ACTION ITEM –
Search the entries for lines that contain the word "Math", and report each one found.

Stored records –

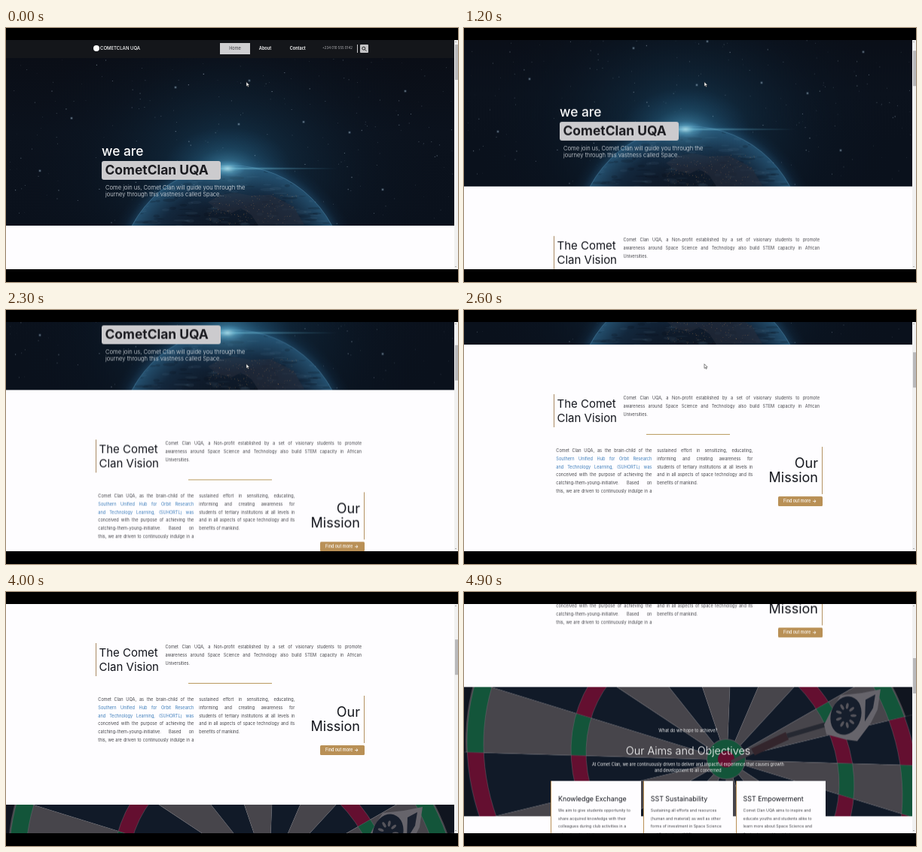
Write an HTML page with a canvas that moves like this. It is 600 by 338 pixels and loops after 5 s.

```html
<!DOCTYPE html>
<html lang="en">
<head>
<meta charset="utf-8">
<title>CometClan UQA</title>
<style>
html, body { margin: 0; width: 100%; height: 100%; overflow: hidden; background: #000; }
#view { position: absolute; left: 0; top: 16px; width: 600px; height: 305px; overflow: hidden; background: #fefdff; }
#page { position: absolute; left: 0; top: -16px; width: 595px; height: 800px; will-change: transform; }
#page > * { position: absolute; }
#page span { white-space: pre; font-family: Inter, "Open Sans", sans-serif; }
#bar { position: absolute; left: 595px; top: 0; width: 5px; height: 305px; background: #f1f1f1; }
#thumb { position: absolute; left: .5px; top: 5.5px; width: 4px; height: 47.5px; background: #b9b9bb; }
.tip { position: absolute; left: 1px; border: 1.5px solid transparent; }
#cursor { position: absolute; left: 318px; top: 71px; }
</style>
</head>
<body>
<div id="view">
  <div id="page"></div>
  <div id="bar">
    <div id="thumb"></div>
    <i class="tip" style="top:1px;border-bottom-color:#666"></i>
    <i class="tip" style="top:301px;border-top-color:#666"></i>
  </div>
</div>
<svg id="cursor" width="7" height="9" viewBox="0 0 7 9">
  <path d="M1 .8V6.6L2.4 5.4L3.3 7.5L4.3 7L3.4 5H5.2Z" fill="#fff" stroke="#333" stroke-width=".6"/>
</svg>
<script>
const page = document.getElementById('page');
const thumb = document.getElementById('thumb');
const cursor = document.getElementById('cursor');
const TAN = '#b99056', INK = '#12141b', BODY = '#444449';

function random(seed) {
  return () => (seed = (seed * 16807) % 2147483647) / 2147483647;
}

function box(x, y, w, h, color, radius = 0) {
  const el = document.createElement('div');
  el.style.cssText = `left:${x}px;top:${y}px;width:${w}px;height:${h}px;background:${color};border-radius:${radius}px`;
  page.append(el);
}

// y is the baseline; x is the left, middle or right edge according to align
function text(str, x, y, size, color, { weight = 400, align = 'left', justify = 0 } = {}) {
  const el = document.createElement('span');
  el.textContent = str;
  el.style.cssText = `left:${x}px;top:${y - 1.364 * size}px;font-size:${size}px;line-height:${2 * size}px;color:${color};font-weight:${weight}`;
  if (align === 'center') el.style.transform = 'translateX(-50%)';
  if (align === 'right') el.style.transform = 'translateX(-100%)';
  if (justify) {
    el.style.width = justify + 'px';
    el.style.textAlignLast = 'justify';
    el.style.whiteSpace = 'normal';
  }
  page.append(el);
}

function lines(list, x, y, step, size, width, links = []) {
  list.forEach((str, i) => {
    const last = str.endsWith('.');
    text(str, x, y + i * step, size, links.includes(i) ? '#3b7cba' : BODY, { justify: last ? 0 : width });
  });
}

function canvas(y, h) {
  const el = document.createElement('canvas');
  el.width = 595;
  el.height = h;
  el.style.cssText = `left:0;top:${y}px`;
  page.append(el);
  return el.getContext('2d');
}

function poly(c, pts, color) {
  c.fillStyle = color;
  c.beginPath();
  for (let i = 0; i < pts.length; i += 2) c.lineTo(pts[i], pts[i + 1]);
  c.closePath();
  c.fill();
}

function disc(c, x, y, rx, ry, color, turn = 0) {
  c.fillStyle = color;
  c.beginPath();
  c.ellipse(x, y, rx, ry, turn, 0, 7);
  c.fill();
}

// a soft ellipse shaded from its middle to its edge
function glow(c, x, y, rx, ry, inner, ...stops) {
  c.save();
  c.translate(x, y);
  c.scale(1, ry / rx);
  const g = c.createRadialGradient(0, 0, inner, 0, 0, rx);
  stops.forEach((s, i) => g.addColorStop(i / (stops.length - 1), s));
  disc(c, 0, 0, rx, rx, g);
  c.restore();
}

function drawHero() {
  const c = canvas(16, 247), rnd = random(77);
  c.translate(0, -16);
  const sky = c.createLinearGradient(0, 16, 0, 263);
  sky.addColorStop(0, '#0a0d15');
  sky.addColorStop(.5, '#0b121d');
  sky.addColorStop(1, '#0a111c');
  c.fillStyle = sky;
  c.fillRect(0, 16, 595, 247);
  glow(c, 296, 187, 280, 230, 0, 'rgba(32,92,128,.6)', 'rgba(22,62,90,.34)', 'rgba(14,36,56,.15)', 'rgba(10,20,34,0)');

  for (let i = 0; i < 230; i++) {
    const s = .4 + rnd() * .8;
    c.fillStyle = `rgba(190,208,225,${.15 + rnd() * .45})`;
    c.fillRect(rnd() * 595, 40 + rnd() * 223, s, s);
  }
  for (const [x, y] of [[309, 128], [225, 79], [456, 139], [323, 70], [395, 125], [87, 120], [530, 84], [500, 215], [45, 190]]) {
    disc(c, x, y, 2, 2, 'rgba(130,170,200,.2)');
    disc(c, x, y, .7, .7, 'rgba(215,230,240,.75)');
  }

  // atmosphere and globe
  glow(c, 300, 333, 172, 172, 148, 'rgba(46,110,155,.4)', 'rgba(28,74,112,.13)', 'rgba(20,50,80,0)');
  glow(c, 300, 333, 150, 150, 60, '#0d1622', '#0f1b2b', '#13273c', '#24506f');
  c.save();
  c.beginPath();
  c.arc(300, 333, 149, 0, 7);
  c.clip();
  for (let i = 0; i < 160; i++) {
    const x = 165 + rnd() * 270, y = 190 + rnd() * 75;
    disc(c, x, y, 2 + rnd() * 9, .6 + rnd() * 1.8, rnd() < .55 ? 'rgba(120,150,172,.08)' : 'rgba(5,10,20,.2)');
  }
  poly(c, [268, 232, 284, 222, 304, 219, 325, 223, 352, 222, 382, 238, 396, 262, 335, 263, 326, 249, 312, 240, 300, 246, 282, 242], 'rgba(40,47,60,.55)');
  for (let i = 0; i < 170; i++) {
    const x = 268 + rnd() * 118, y = 221 + rnd() * 40;
    c.fillStyle = `rgba(205,150,95,${.12 + rnd() * .4})`;
    c.fillRect(x, y, .8, .8);
  }
  c.restore();
  c.strokeStyle = 'rgba(95,155,190,.4)';
  c.beginPath();
  c.arc(300, 333, 150, Math.PI, 0);
  c.stroke();

  // sunrise and flare
  glow(c, 294, 187, 85, 55, 0, 'rgba(100,180,210,.5)', 'rgba(55,130,170,.18)', 'rgba(40,100,150,0)');
  glow(c, 294, 187, 24, 11, 0, 'rgba(200,235,242,.85)', 'rgba(110,190,220,.35)', 'rgba(80,160,210,0)');
  glow(c, 315, 187, 130, 2, 0, 'rgba(130,210,232,.5)', 'rgba(90,180,215,0)');
}

function drawHeader() {
  box(0, 16, 595, 23.5, '#14161a');
  box(115.5, 23.3, 8, 8, '#fff', 4);
  text('COMETCLAN UQA', 125, 29.6, 6, '#fff', { weight: 500 });
  box(284, 20.3, 40, 14.5, '#cfcfd1');
  text('Home', 304, 29.7, 5.6, '#3a3a3e', { align: 'center' });
  text('About', 344, 29.7, 5.6, '#fff', { align: 'center', weight: 600 });
  text('Contact', 387.3, 29.7, 5.5, '#fff', { align: 'center', weight: 600 });
  text('+234 010 555 0142', 420, 29, 4.4, '#b8b8bc');
  box(466, 22, 1, 10.5, '#c8c8ca');
  box(470, 22.3, 10.5, 10.5, '#c4c4c6', 1);
  const lens = canvas(16, 24);
  lens.strokeStyle = '#222';
  lens.beginPath();
  lens.arc(474.8, 11.1, 2, 0, 7);
  lens.moveTo(476.3, 12.6);
  lens.lineTo(478.3, 14.6);
  lens.stroke();
}

function drawIntro() {
  text('we are', 127, 170.3, 17.4, '#fff', { weight: 500 });
  box(127, 177, 158, 24.8, '#cccbce', 3);
  text('CometClan UQA', 131.5, 195.6, 17.4, '#1c1c21', { weight: 700 });
  text('Come join us, Comet Clan will guide you through the', 132, 215, 7.6, '#e2e6ea', { weight: 300 });
  text('journey through this vastness called Space...', 132, 224, 7.6, '#e2e6ea', { weight: 300 });
}

function drawVision() {
  box(119, 328.5, 1.3, 44, '#a98a63');
  text('The Comet', 123.5, 347.3, 15, INK);
  text('Clan Vision', 123.5, 366.3, 15, INK);
  lines(['Comet Clan UQA, a Non-profit established by a set of visionary students to promote',
    'awareness around Space Science and Technology also build STEM capacity in African',
    'Universities.'], 211.5, 336.6, 11, 5.6, 260.5);
  box(242, 381.9, 111, 1.3, '#b99a5e');
  lines(['Comet Clan UQA, as the brain-child of the', 'Southern Unified Hub for Orbit Research',
    'and Technology Learning, (SUHORTL) was', 'conceived with the purpose of achieving the',
    'catching-them-young-initiative. Based on', 'this, we are driven to continuously indulge in a'],
    122.3, 406.4, 10.9, 5.6, 127, [1, 2]);
  lines(['sustained effort in sensitizing, educating,', 'informing and creating awareness for',
    'students of tertiary institutions at all levels in', 'and in all aspects of space technology and its',
    'benefits of mankind.'], 256.3, 406.4, 10.9, 5.6, 127);
  text('Our', 470, 427.3, 18, INK, { align: 'right' });
  text('Mission', 470, 446.3, 18, INK, { align: 'right' });
  box(474.6, 399, 1.4, 62.5, '#b39263');
  box(417, 464.5, 59, 13.5, TAN, 1.5);
  text('Find out more', 424, 473.3, 5.5, '#fff', { weight: 500 });
  text('→', 462.3, 473.3, 6, '#fff', { weight: 700 });
}

function drawBoard() {
  const c = canvas(543.5, 172), cx = 349, cy = 97, tilt = Math.PI / 4;
  const NAVY = '#111a28', GREY = '#47454b', GREEN = '#13553a', RED = '#640f30', WIRE = 'rgba(120,116,122,.4)';
  const ray = k => {
    const a = (182 + 18 * k) * Math.PI / 180;
    return [cx + Math.cos(a) * 700, cy + Math.sin(a) * 595];
  };
  const sectors = (even, odd) => {
    for (let k = 0; k < 20; k++) poly(c, [cx, cy, ...ray(k), ...ray(k + 1)], k % 2 ? odd : even);
  };
  // the camera looks from one side, so rings lean and drift off the bull
  const oval = (x, y, r) => {
    c.moveTo(x, y);
    c.ellipse(x, y, r * 1.06, r * .936, tilt, 0, 7);
  };
  const ring = (x, y, r, w) => {
    c.save();
    c.beginPath();
    oval(x, y, r + w);
    oval(x, y, r - w);
    c.clip('evenodd');
    sectors(GREEN, RED);
    c.restore();
    c.strokeStyle = WIRE;
    for (const d of [-w, w]) {
      c.beginPath();
      c.ellipse(x, y, (r + d) * 1.06, (r + d) * .936, tilt, 0, 7);
      c.stroke();
    }
  };
  sectors(GREY, NAVY);
  c.save();
  c.beginPath();
  c.rect(0, 0, 595, 172);
  oval(304, 110, 302);
  c.clip('evenodd');
  c.fillStyle = '#10151f';
  c.fillRect(0, 0, 595, 172);
  c.restore();
  ring(304, 110, 289, 11);
  ring(330, 108, 178, 10);
  c.strokeStyle = WIRE;
  c.lineWidth = .7;
  for (let k = 0; k < 20; k++) {
    c.beginPath();
    c.moveTo(cx, cy);
    c.lineTo(...ray(k));
    c.stroke();
  }
  disc(c, 348, 96, 26, 27, '#55535a');
  disc(c, 348, 96, 25, 26, GREEN);
  disc(c, 348, 96, 11, 11, RED);

  // dart
  poly(c, [354, 98, 383, 82, 386, 88, 356, 102], '#403c43');
  poly(c, [381, 82, 427, 60, 431, 70, 386, 91], '#33252c');
  poly(c, [428, 62, 486, 45, 487, 51, 430, 68], '#262932');
  poly(c, [478, 50, 487, 32, 500, 11, 528, 8, 553, 3, 549, 30, 540, 48, 522, 72, 507, 70, 481, 63], '#66646b');
  poly(c, [533, 17, 546, 10, 543, 28, 532, 46], '#1b2230');
  disc(c, 507, 38, 20, 26, '#161e2c', .3);
  for (let i = 0; i < 9; i++) {
    const a = i * Math.PI * 2 / 9;
    disc(c, 507 + Math.cos(a) * 10, 38 + Math.sin(a) * 13, 4, 1.8, '#55545b', a);
  }
}

function drawAims() {
  const mid = { align: 'center' };
  text('What do we hope to achieve?', 297.3, 604.6, 5.6, '#eee', mid);
  text('Our Aims and Objectives', 297.5, 635, 14.4, '#fff', { align: 'center', weight: 300 });
  text('At Comet Clan, we are continuously driven to deliver and impactful experience that causes growth', 297.3, 649.6, 5.5, '#f2f2f2', mid);
  text('and development to all concerned', 297.3, 657.6, 5.5, '#f2f2f2', mid);
  const cards = [
    ['Knowledge Exchange', 'We aim to give students opportunity to', 'share acquired knowledge with their',
      'colleagues during club activities in a', 'educational institution'],
    ['SST Sustainability', 'Sustaining all efforts and resources', '(human and material) as well as other',
      'forms of investment in Space Science', 'and Technology (SST)'],
    ['SST Empowerment', 'Comet Clan UQA aims to inspire and', 'educate youths and students alike to',
      'learn more about Space Science and', 'Technology and be able to']
  ];
  cards.forEach(([title, ...body], i) => {
    const x = 115 + i * 122.8;
    box(x, 668.7, 119.6, 110, '#fefdff');
    box(x, 668.7, 1.2, 110, TAN);
    text(title, x + 10, 696.3, 8.9, INK);
    body.forEach((str, j) => text(str, x + 10, 710.6 + j * 10.4, 5.25, BODY));
  });
}

drawHero();
drawHeader();
drawIntro();
drawVision();
drawBoard();
drawAims();

// each wheel notch moves the page by the same eased distance
const LOOP = 5000, NOTCH = 52.2, GLIDE = 200;
const notches = [900, 1600, 2050, 2300, 2550, 4150, 4450, 4700];

function scrollAt(t) {
  return notches.reduce((sum, start) => {
    const p = Math.min(1, Math.max(0, (t - start) / GLIDE));
    return sum + NOTCH * p * p * (3 - 2 * p);
  }, 0);
}

const begin = performance.now();
function frame() {
  const t = Math.floor((performance.now() - begin) % LOOP / 100) * 100;
  const y = scrollAt(t);
  page.style.transform = `translateY(${-y}px)`;
  thumb.style.transform = `translateY(${y * .158}px)`;
  cursor.style.visibility = t < 2700 ? 'visible' : 'hidden';
  requestAnimationFrame(frame);
}
frame();
</script>
</body>
</html>
```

SOLUTION TO THIS PROBLEM –
  c.arc(300, 333, 150, Math.PI, 0);
  const c = canvas(543.5, 172), cx = 349, cy = 97, tilt = Math.PI / 4;
    const a = (182 + 18 * k) * Math.PI / 180;
    return [cx + Math.cos(a) * 700, cy + Math.sin(a) * 595];
    const a = i * Math.PI * 2 / 9;
    disc(c, 507 + Math.cos(a) * 10, 38 + Math.sin(a) * 13, 4, 1.8, '#55545b', a);
    const p = Math.min(1, Math.max(0, (t - start) / GLIDE));
  const t = Math.floor((performance.now() - begin) % LOOP / 100) * 100;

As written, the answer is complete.